May 2017 9
EVENTS, ADVANCES, AND NEWS
Post comments on this article at www.nutsvolts.com/magazine/issue/2017/05.
COMPUTERS and NETWORKING
Turn Your Pi into a Stereo
One of the reasons why your Raspberry Pi computer didn’t cost much is that it wasn’t designed to provide audiophile-level sound
capabilities. You get good quality via the HDMI link, but
what comes out of its 3. 5 mm stereo jack is not so much.
However, a few companies are now offering products
that can be piggybacked on the Pi to configure a pretty
good sound system, among which is the HiFiBerry (www.
You can go basic with the simple HiFiBerry DAC with
RCA jacks, but if you want a complete solution in one
package, you might prefer the HiFiBerry Amp+, which
includes a Class-D power amp and creates a complete
stereo system minus the speakers.
The Amp+ works with the Raspberry Pi mode A+,
B+, or the newer Pi 2 (but not with the older model
A/B), and is controlled directly through the Pi. You get
up to 25W of audio power (into 4Ω), built-in digital-to-analog conversion, and 44.1 and 48 kHz sample rates. It
connects directly to the Pi (no soldering required), so you
don’t need any additional cables, and only one 12V–19V
power supply is needed for both the Pi and amp. For a
few bucks more, you can add a case and various other
Note that the online store is in Switzerland, so it may
simplify things to go through the US distributor, Chicago
Electronic Distributors ( chicagodist.com). ▲
How to Beat Ransomware
Most of us have never suffered a ransomware attack, whereby malicious software encrypts tored data and makes it inaccessible, after
which crooks demand a hefty payment in bitcoins to
hand over the encryption keys. Many larger businesses
have been hit and, in fact, computer security firm
Malwarebytes ( www.malwarebytes.com) claims that
ransomware “is fast becoming a ubiquitous threat, with
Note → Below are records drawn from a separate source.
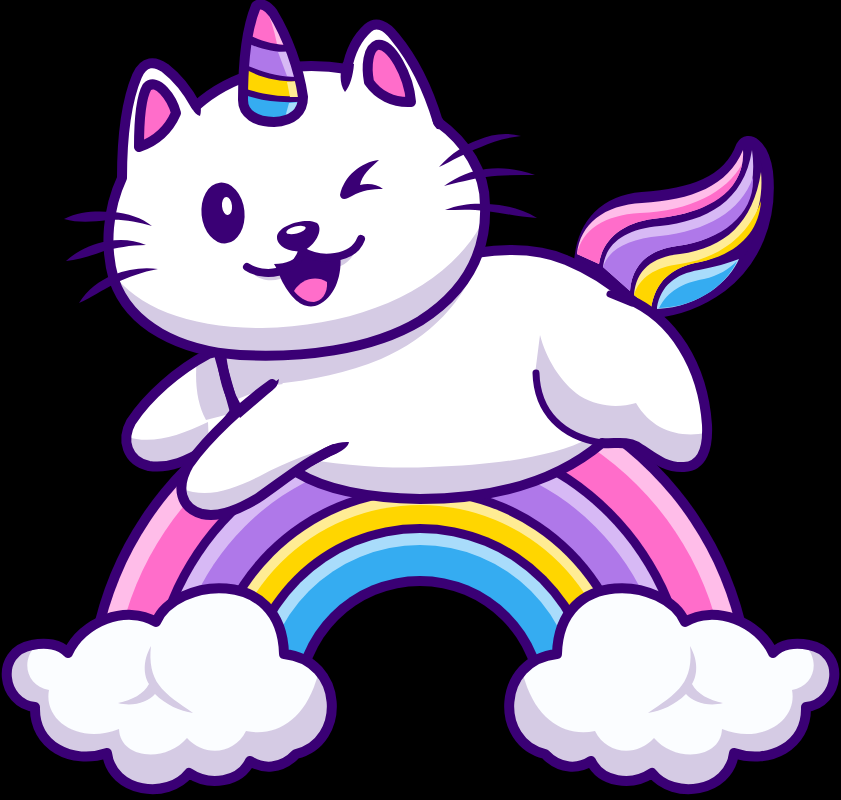
<!DOCTYPE html>
<html lang="en">
<head>
<meta charset="utf-8">
<title>Unicorn cat over a rainbow</title>
<style>
:root {
  --night: #000000;
  --ink: #3a0075;
  --white: #ffffff;
  --cloud: #fbfdff;
  --shade: #d5cbe4;
  --pink: #ff6dca;
  --pink-light: #ffbde9;
  --violet: #af78e9;
  --violet-light: #d7b9f5;
  --yellow: #ffd600;
  --yellow-light: #ffec94;
  --blue: #35acf1;
  --blue-light: #a9dcfb;
}
html, body { margin: 0; height: 100%; overflow: hidden; background: var(--night); }
svg { display: block; width: 841px; height: 800px; }
.ink { fill: var(--ink); }
.white { fill: var(--white); }
.cloud { fill: var(--cloud); }
.shade { fill: var(--shade); }
.pink { fill: var(--pink); }
.pink-light { fill: var(--pink-light); }
.violet { fill: var(--violet); }
.violet-light { fill: var(--violet-light); }
.yellow { fill: var(--yellow); }
.yellow-light { fill: var(--yellow-light); }
.blue { fill: var(--blue); }
.blue-light { fill: var(--blue-light); }
.night { fill: var(--night); }
.outline { fill: none; stroke: var(--ink); stroke-width: 10; stroke-linecap: round; stroke-linejoin: round; }
.seam { stroke-width: 7; }
</style>
</head>
<body>
<svg viewBox="0 0 841 800" role="img" aria-label="A winking white cat with a unicorn horn and rainbow tail leaping over a rainbow between two clouds">
  <defs>
    <clipPath id="rainbow-area"><rect x="60" y="360" width="720" height="325"/></clipPath>

    <path id="cloud-shape" d="M68 653C82 622 126 604 156 622C175 578 282 566 284 654C344 660 347 742 296 754C281 770 262 769 250 761C240 782 210 787 189 773C168 800 112 793 107 753C72 765 34 746 35 707C2 704 -6 652 32 645C46 642 60 644 68 653Z"/>
    <clipPath id="cloud-area"><use href="#cloud-shape"/></clipPath>
    <g id="cloud">
      <use href="#cloud-shape" class="shade"/>
      <g clip-path="url(#cloud-area)">
        <path class="cloud" d="M36 645C20 662 27 686 49 690C43 721 80 745 119 729C120 759 166 763 187 738C204 757 234 755 246 731C274 737 303 722 316 681L330 640L280 560L140 570L60 630Z"/>
      </g>
      <path class="shade" d="M151 646C142 662 144 676 149 684C144 694 132 700 118 703C133 707 148 702 155 694C166 705 180 711 193 713C180 704 166 695 159 685C152 676 149 662 151 646Z"/>
      <use href="#cloud-shape" class="outline"/>
    </g>

    <path id="tail-shape" d="M579 262C582 222 606 200 642 197C690 194 728 182 741 146C748 134 764 144 768 172C773 220 755 262 722 287C700 303 678 311 654 313L615 300Z"/>
    <path id="body-shape" d="M440 260C480 250 530 244 566 260C590 270 612 284 628 299C673 318 703 366 707 425C708 447 703 466 684 467C664 468 652 456 636 446C627 441 614 444 602 443C570 470 516 499 420 499C370 498 326 490 298 473L240 430L215 340Z"/>
    <clipPath id="body-area"><use href="#body-shape"/></clipPath>
    <path id="far-leg-shape" d="M208 354C178 370 148 396 131 422C121 440 127 461 149 466C170 469 188 460 205 450L240 405L224 350Z"/>
    <clipPath id="far-leg-area"><use href="#far-leg-shape"/></clipPath>
    <path id="near-leg-shape" d="M274 382C244 404 208 437 189 464C175 488 181 508 202 514C221 518 241 508 258 498C287 478 314 457 345 444L330 390Z"/>
    <clipPath id="near-leg-area"><use href="#near-leg-shape"/></clipPath>
    <path id="head-shape" d="M122 178C122 142 126 102 137 76C144 60 155 61 165 68C178 78 188 91 196 106C214 90 235 79 258 73C288 65 318 64 347 69C350 52 358 37 368 28C376 21 386 25 395 37C414 60 429 92 438 122C466 142 485 172 485 205C487 254 464 293 420 321C370 351 300 358 240 355C180 351 130 326 114 280C104 246 108 208 122 178Z"/>
    <clipPath id="head-area"><use href="#head-shape"/></clipPath>
    <path id="horn-shape" d="M256 6C261 2 268 6 273 13C287 36 299 68 303 97C303 112 293 121 274 122C256 122 243 114 243 100C243 68 246 30 256 6Z"/>
    <clipPath id="horn-area"><use href="#horn-shape"/></clipPath>
    <path id="mouth-shape" d="M274 264C290 264 300 256 302 250C312 258 326 259 340 253C343 276 334 300 315 306C300 309 290 295 283 283C279 275 278 270 274 264Z"/>
    <clipPath id="mouth-area"><use href="#mouth-shape"/></clipPath>
  </defs>

  <rect class="night" width="841" height="800"/>

  <g id="rainbow" clip-path="url(#rainbow-area)">
    <circle class="ink" cx="420" cy="702" r="335"/>
    <circle class="pink-light" cx="420" cy="702" r="325"/>
    <circle class="pink" cx="420" cy="702" r="307"/>
    <circle class="ink" cx="420" cy="702" r="272"/>
    <circle class="violet-light" cx="420" cy="702" r="263"/>
    <circle class="violet" cx="420" cy="702" r="248"/>
    <circle class="ink" cx="420" cy="702" r="216"/>
    <circle class="yellow-light" cx="420" cy="702" r="207"/>
    <circle class="yellow" cx="420" cy="702" r="197"/>
    <circle class="ink" cx="420" cy="702" r="178"/>
    <circle class="blue-light" cx="420" cy="702" r="169"/>
    <circle class="blue" cx="420" cy="702" r="157"/>
    <circle class="ink" cx="420" cy="702" r="126"/>
    <circle class="night" cx="420" cy="702" r="116"/>
  </g>

  <g id="clouds">
    <use href="#cloud"/>
    <use href="#cloud" transform="translate(841 0) scale(-1 1)"/>
  </g>

  <g id="tail">
    <use href="#tail-shape" class="ink"/>
    <use href="#tail-shape" class="outline"/>
    <path class="pink-light" d="M577 254C580 224 604 205 642 203C692 200 728 186 743 150C746 189 708 213 660 218C624 221 603 238 599 264Z"/>
    <path class="pink" d="M577 254C582 230 604 215 640 213C690 211 727 192 742 164C736 197 702 213 660 218C624 221 603 238 599 264Z"/>
    <path class="violet-light" d="M603 267C606 243 625 229 660 226C706 221 744 202 752 150C760 206 728 240 677 246C648 250 632 265 630 291Z"/>
    <path class="violet" d="M603 267C609 249 628 239 660 236C706 231 741 212 753 177C755 213 724 240 677 246C648 250 632 265 630 291Z"/>
    <path class="yellow-light" d="M634 295C636 270 652 257 680 254C725 248 753 223 761 172C765 216 744 252 700 262C672 267 655 281 651 309Z"/>
    <path class="yellow" d="M634 295C639 278 655 267 680 264C722 258 750 233 761 201C759 232 738 254 700 262C672 267 655 281 651 309Z"/>
    <path class="blue-light" d="M657 307C661 286 675 274 699 270C715 267 728 263 739 259C730 280 701 307 657 309Z"/>
    <path class="blue" d="M659 308C668 291 682 283 704 279C718 276 729 269 737 261C727 283 699 307 659 308Z"/>
  </g>

  <g id="far-front-leg">
    <use href="#far-leg-shape" class="white"/>
    <g class="shade" clip-path="url(#far-leg-area)">
      <path d="M198 350C194 378 196 402 206 420L245 410L225 345Z"/>
      <path d="M120 434C146 446 175 438 208 422L210 470L130 480Z"/>
    </g>
    <use href="#far-leg-shape" class="outline"/>
  </g>

  <g id="body">
    <use href="#body-shape" class="white"/>
    <g class="shade" clip-path="url(#body-area)">
      <path d="M479 258C465 300 430 338 381 359C347 373 312 380 276 384L235 400L210 330L440 250Z"/>
      <path d="M290 456C340 466 390 469 430 467C500 465 555 456 590 438L620 450L560 510L300 510Z"/>
      <path d="M540 335C546 358 560 382 580 396C599 407 618 408 636 403C652 430 678 438 706 433L706 475L640 460L602 446C560 437 537 410 535 374Z"/>
    </g>
    <use href="#body-shape" class="outline"/>
    <path class="outline seam" d="M536 373C537 412 562 437 602 443M610 294L632 303"/>
  </g>

  <g id="near-front-leg">
    <use href="#near-leg-shape" class="white"/>
    <g clip-path="url(#near-leg-area)">
      <path class="shade" d="M180 488C207 499 231 490 260 476C288 461 314 451 345 444L320 480L220 525L175 515Z"/>
    </g>
    <path class="shade" d="M270 386L283 384L276 376Z"/>
    <path class="outline" d="M272 384C244 404 208 437 189 464C175 488 181 508 202 514C221 518 241 508 258 498C284 480 308 460 334 449"/>
    <path class="ink" d="M236 410L279 379Q279 386 268 394L240 418ZM310 458Q330 441 349 442Q348 449 331 456L312 466Z"/>
    <path class="outline" d="M221 354C224 378 228 393 237 408"/>
  </g>

  <g id="head">
    <use href="#head-shape" class="white"/>
    <g clip-path="url(#head-area)">
      <path class="shade" d="M112 272C137 308 190 328 262 328C360 326 444 290 481 225L495 240L450 340L270 370L140 345Z"/>
    </g>
    <use href="#head-shape" class="outline"/>
    <path class="ink" d="M190 92C198 97 203 106 200 116C193 114 189 104 190 92ZM343 62L354 64C353 76 350 86 345 92C339 84 340 72 343 62ZM433 110L443 119C445 126 442 130 437 129C432 124 431 116 433 110ZM118 170L125 166C127 174 125 181 119 184Z"/>
    <path class="pink outline" style="fill:var(--pink)" d="M139 147C139 123 140 99 147 87C157 77 172 98 176 113C169 129 157 141 139 147Z"/>
    <path class="pink outline" style="fill:var(--pink)" d="M369 82C366 66 368 48 377 45C391 42 409 76 411 102C393 103 378 95 369 82Z"/>
  </g>

  <g id="horn">
    <use href="#horn-shape" class="ink"/>
    <g clip-path="url(#horn-area)">
      <path class="pink" d="M250 0H280L290 45C274 45 259 41 248 34Z"/>
      <path class="pink-light" d="M262 0H285L290 45L277 44C274 28 269 14 262 0Z"/>
      <path class="violet" d="M240 39C257 49 274 53 295 52L303 77C280 78 260 72 240 62Z"/>
      <path class="violet-light" d="M278 52L295 51L305 77L287 76Z"/>
      <path class="yellow" d="M240 66C259 78 280 83 310 81L307 96C280 98 260 94 240 87Z"/>
      <path class="yellow-light" d="M287 82L310 80L307 97L290 97Z"/>
      <path class="blue" d="M240 93C260 101 280 104 310 101L300 118L275 125L240 115Z"/>
      <path class="blue-light" d="M289 103L310 101L300 120L284 121Z"/>
    </g>
    <use href="#horn-shape" class="outline"/>
  </g>

  <g id="face">
    <ellipse class="ink" cx="223" cy="213" rx="21.5" ry="30.5" transform="rotate(-6 223 213)"/>
    <ellipse class="white" cx="227" cy="206" rx="5" ry="9" transform="rotate(-6 227 206)"/>
    <path class="ink" d="M379 160C361 162 344 176 340 195C341 201 347 199 352 196C362 190 372 189 383 189C377 184 368 183 360 185C362 175 370 168 379 160Z"/>
    <path class="shade" d="M252 272C275 282 296 270 303 253C319 262 343 260 358 243C354 261 341 269 330 267L280 279C270 282 258 280 252 272Z"/>
    <use href="#mouth-shape" class="ink"/>
    <g clip-path="url(#mouth-area)"><path class="pink" d="M294 291C301 279 316 275 327 282C328 294 321 301 314 302C305 302 299 297 294 291Z"/></g>
    <path class="outline" style="stroke-width:8" d="M247 267C263 278 296 274 302 251C320 262 353 260 361 239"/>
    <path class="ink" d="M277 236C279 225 306 217 317 223C324 229 315 246 303 251C291 253 276 247 277 236Z"/>
    <ellipse class="white" cx="296" cy="230" rx="10" ry="3.5" transform="rotate(-14 296 230)"/>
  </g>

  <g id="whiskers" class="ink">
    <path d="M64 219C80 211 96 211 112 212C128 213 142 218 152 226C138 222 122 219 108 220C92 222 78 223 64 219Z"/>
    <path d="M66 261C78 250 92 244 108 241C122 239 134 240 146 245C130 245 116 248 104 251C90 256 78 260 66 261Z"/>
    <path d="M79 303C88 289 99 281 113 275C128 269 143 267 158 269C142 272 128 277 116 283C102 290 91 298 79 303Z"/>
    <path d="M439 167C452 153 464 145 478 140C492 134 506 132 521 136C504 138 492 142 481 147C465 153 452 161 439 167Z"/>
    <path d="M444 186C458 176 471 171 486 169C502 167 518 169 535 175C518 175 501 175 486 177C470 179 457 183 444 186Z"/>
    <path d="M445 210C460 204 474 203 488 204C506 205 522 209 537 218C519 217 503 213 486 211C471 209 458 210 445 210Z"/>
  </g>
</svg>
</body>
</html>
nearly 40 percent of all businesses experiencing an attack
in the past year.”
The firm surveyed 500 companies in four countries
in coming up with that number. Ransom demands
occasionally topped $50,000, but one-fifth of them
were for $500 or less, so the criminals are not limiting
their targets to entities with deep pockets. This type of
malware is increasingly spread through vulnerabilities in
such applications as Adobe Flash and Windows, so if you
have either one installed, you could be next.
The good news is that you can protect yourself
pretty easily by following standard security procedures
As noted on the site, “Since it is much easier to
avoid the threat than to fight against it once the system
is affected, the project ... aims to educate users about
how ransomware works and what countermeasures can
be taken to effectively prevent infection.” Nevertheless, it
also offers decryption tools for victims of a dozen or so
viruses, including Dharma and Crysis. ▲
HiFiBerry Amp+ adds high quality audio.
Screenshot of a ransomware attack.